If you watch history channel, you've probably seen commercials for a certain show centered on the pawn shop that pulled this crap on me.
That sounds like more of a reason to move to a state with better labor laws than an admonishment against jury duty.
I have nothing against jury duty. I already said it was an interesting experience. But if they can't protect my job, they have no right forcing me to it. The whole "right to work" state thing creates a loophole big enough to drive a semi truck through. And unfortunately, a great many states have this same policy.
I would venture to say that NO state can offer job protection. If an employer wants to fire you, they can and will find a way.
Almost all job agreements I've ever seen say "at will" and for "any reason" in regards to the employer/employee relationship.

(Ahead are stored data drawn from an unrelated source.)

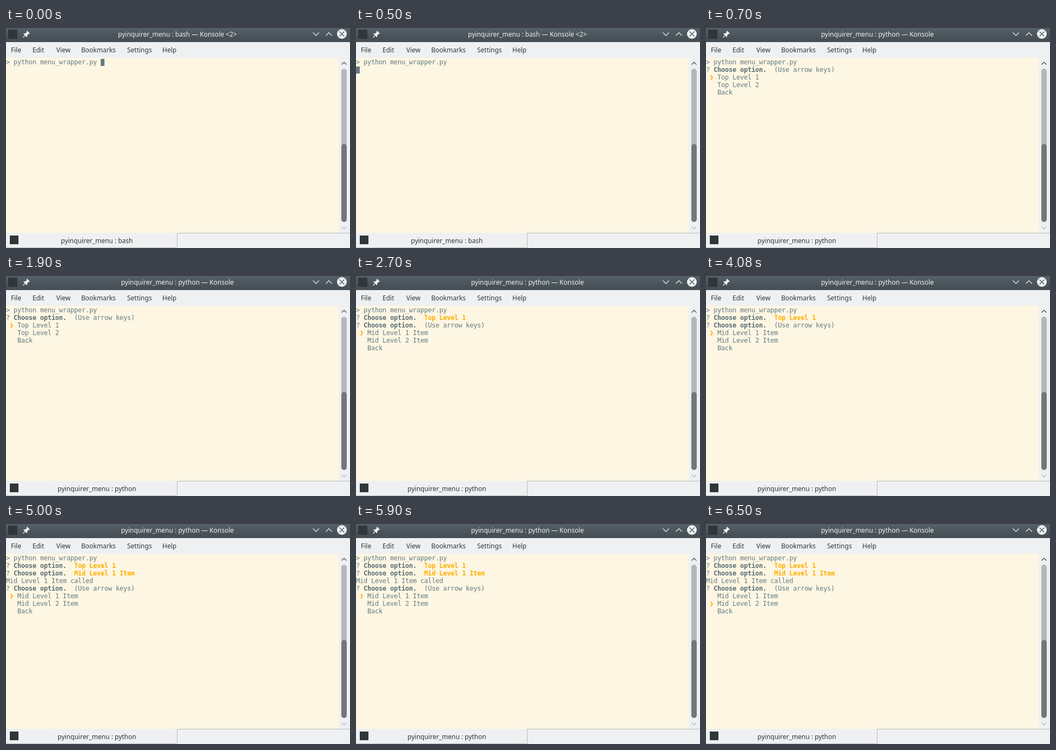
An HTML page with a canvas that plays this animation: 636 by 406 pixels, repeating every 8 s.

```html
<!DOCTYPE html>
<html>
<head>
<meta charset="utf-8">
<style>
  html, body { margin: 0; height: 100%; overflow: hidden; }
  canvas { display: block; }
</style>
</head>
<body>
<canvas width="636" height="406"></canvas>
<script>
const ctx = document.querySelector('canvas').getContext('2d');
const LOOP = 8000, CELL = 7, LINE = 14;
const PANEL = '#eff0f1', DARK = '#31363b', TEXT = '#657b83', STRONG = '#586e75', ACCENT = '#ffaf00';
const UI_FONT = '12px "Noto Sans", sans-serif';
const MONO = '12px "DejaVu Sans Mono", monospace';

function rect(color, x, y, w, h, radius = 0) {
  ctx.fillStyle = color;
  ctx.beginPath();
  ctx.roundRect(x, y, w, h, radius);
  ctx.fill();
}

function stroke(color, width, path) {
  ctx.strokeStyle = color;
  ctx.lineWidth = width;
  ctx.stroke(new Path2D(path));
}

function label(text, x, y, color, align = 'left') {
  ctx.font = UI_FONT;
  ctx.textAlign = align;
  ctx.fillStyle = color;
  ctx.fillText(text, x, y);
}

// Terminal text sits on a fixed character grid.
function put(row, col, text, color = TEXT, bold = false) {
  ctx.font = (bold ? 'bold ' : '') + MONO;
  ctx.textAlign = 'left';
  ctx.fillStyle = color;
  [...text].forEach((c, i) => ctx.fillText(c, (col + i) * CELL, 67 + row * LINE));
}

function cursor(row, col) {
  rect(TEXT, col * CELL, 57 + row * LINE, CELL, 13);
}

function question(row, answer) {
  put(row, 0, '?');
  put(row, 2, 'Choose option.', STRONG, true);
  if (answer) put(row, 18, answer, ACCENT, true);
  else put(row, 18, '(Use arrow keys)');
}

function menu(row, items, selected) {
  question(row);
  items.forEach((item, i) => put(row + 1 + i, 3, item));
  ctx.fillStyle = ACCENT;
  const y = 59 + (row + 1 + selected) * LINE;
  ctx.fill(new Path2D(`M8 ${y}h2l3 4.5l-3 4.5h-2l2.5 -4.5z`));
}

function titleBar(title) {
  const shade = ctx.createLinearGradient(0, 0, 0, 25);
  shade.addColorStop(0, '#556068');
  shade.addColorStop(0.8, '#475057');
  rect(shade, 0, 0, 636, 26);
  rect(DARK, 4, 3, 17, 17);
  label(title, 317, 16, PANEL, 'center');

  ctx.fillStyle = PANEL;
  ctx.fill(new Path2D('M39 5l5 5l-1 1l-1 -.3l-3 3l.2 2.3l-1 1l-6 -6l1 -1l2.3 .2l3 -3l-.5 -1.2z'));
  stroke(PANEL, 1.2, 'M35 14L31.5 17.5');
  stroke(PANEL, 1.2, 'M567.5 8.5l5.5 5.5l5.5 -5.5M591.5 14l5.5 -5.5l5.5 5.5');
  rect(PANEL, 612, 2, 18, 18, 9);
  stroke('#475057', 1.2, 'M616.5 6.5l9 9M625.5 6.5l-9 9');
}

function chrome(title, tab) {
  rect(PANEL, 0, 0, 636, 406);
  titleBar(title);
  [['File', 9], ['Edit', 49], ['View', 93], ['Bookmarks', 139], ['Settings', 224], ['Help', 289]]
    .forEach(([name, x]) => label(name, x, 45, DARK));
  rect('#fdf6e3', 0, 55, 615, 323);

  rect('#b5b8b9', 620, 75, 10, 283, 5);
  rect('#737778', 620, 214, 10, 144, 5);
  stroke(DARK, 1.1, 'M620.5 67.5l4.5 -4.5l4.5 4.5');
  stroke('#b0b3b5', 1.1, 'M620.5 366.5l4.5 4.5l4.5 -4.5');

  stroke('#b9bbbd', 1, 'M0 405.5H316.5V378.5H636');
  rect(DARK, 7, 383, 16, 16);
  label(tab, 168, 397, DARK, 'center');
}

function draw(t) {
  const program = t < 700 ? 'bash' : 'python';
  const tab = 'pyinquirer_menu : ' + program;
  chrome(tab + ' — Konsole' + (t < 700 ? ' <2>' : ''), tab);
  put(0, 0, '> python menu_wrapper.py');

  const midItems = ['Mid Level 1 Item', 'Mid Level 2 Item', 'Back'];
  if (t < 500) cursor(0, 25);
  else if (t < 700) cursor(1, 0);
  else if (t < 2700) menu(1, ['Top Level 1', 'Top Level 2', 'Back'], 0);
  else {
    question(1, 'Top Level 1');
    if (t < 5000) menu(2, midItems, 0);
    else {
      question(2, 'Mid Level 1 Item');
      put(3, 0, 'Mid Level 1 Item called');
      menu(4, midItems, t < 6500 ? 0 : 1);
    }
  }
}

const start = performance.now();
function tick() {
  draw((performance.now() - start) % LOOP);
  requestAnimationFrame(tick);
}
tick();
</script>
</body>
</html>
```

Exactly my point. I'm not going to risk my livelihood at jury duty again if they can't do anything to protect it. All their verbiage saying it is illegal to fire someone for going to jury duty is just feel good verbiage and has no real authority when it can be side stepped so easily.
Timely thread for me, because I sat in a Philly courtroom all day yesterday for jury duty. It was the fourth time I've been called in 12 years, and it's a waste of time, because as an attorney (albeit not practicing anymore) I'll probably never get picked. The two previous times, I'd had some connection with one of the lawyers, and yesterday I knew I'd get chucked as soon as I sat down in the courtroom.
It was a civil case, and the defendant's two representatives were wearing security/police uniforms from the university where my wife and I attended law school, and where she currently works. Lo and behold, the university was indeed the defendant. There was no way I would end up on that jury, and yet I had to sit there all day as the attorneys interviewed about 40 of us.
The irony is I would really like to sit on a jury. It would be interesting. But I usually end up saying something that makes the lawyers nervous, so I'm gone. For example, years ago one asked why he would want me on his jury. I said: "If you have a strong case." Done.
Yesterday, I really wanted to get out of it because of an unusual work situation, and they anticipated a five day trial. That would have been a problem.
my wife has gotten called 4 times in the last 10 years... every time we call the jury manager and talk with her. Each time my wife has been excused or pushed back 6 months. She just got called again last month, she's now back on the list for Jan 2012.
Perhaps you were "risking your livelihood" via your job performance when you were actually showing up at work every day, and the termination coinciding with your jury duty was purely coincidence?
First time I was called we were all dismissed at noon, second time I as called was about 6 months (had moved) later so I just provided the dates and I didn't have to go.
I have a family member who is currently serving on a grand jury. Once a week for up to 18-months, longer if necessary. The start date was delayed about 2 months because the prior session went over their 18 months. She was able to get the one day a week covered at her work and has since retired so now it's not so much a problem, but they said up front if you're picked there is pretty much no way out.
Not likely. I have a very strong work ethic. Pawn shops aren't exactly known for their good ethics. In addition they said I would get paid for the time at jury duty before I ended up getting chosen to serve. Needless to say I never got paid for that time.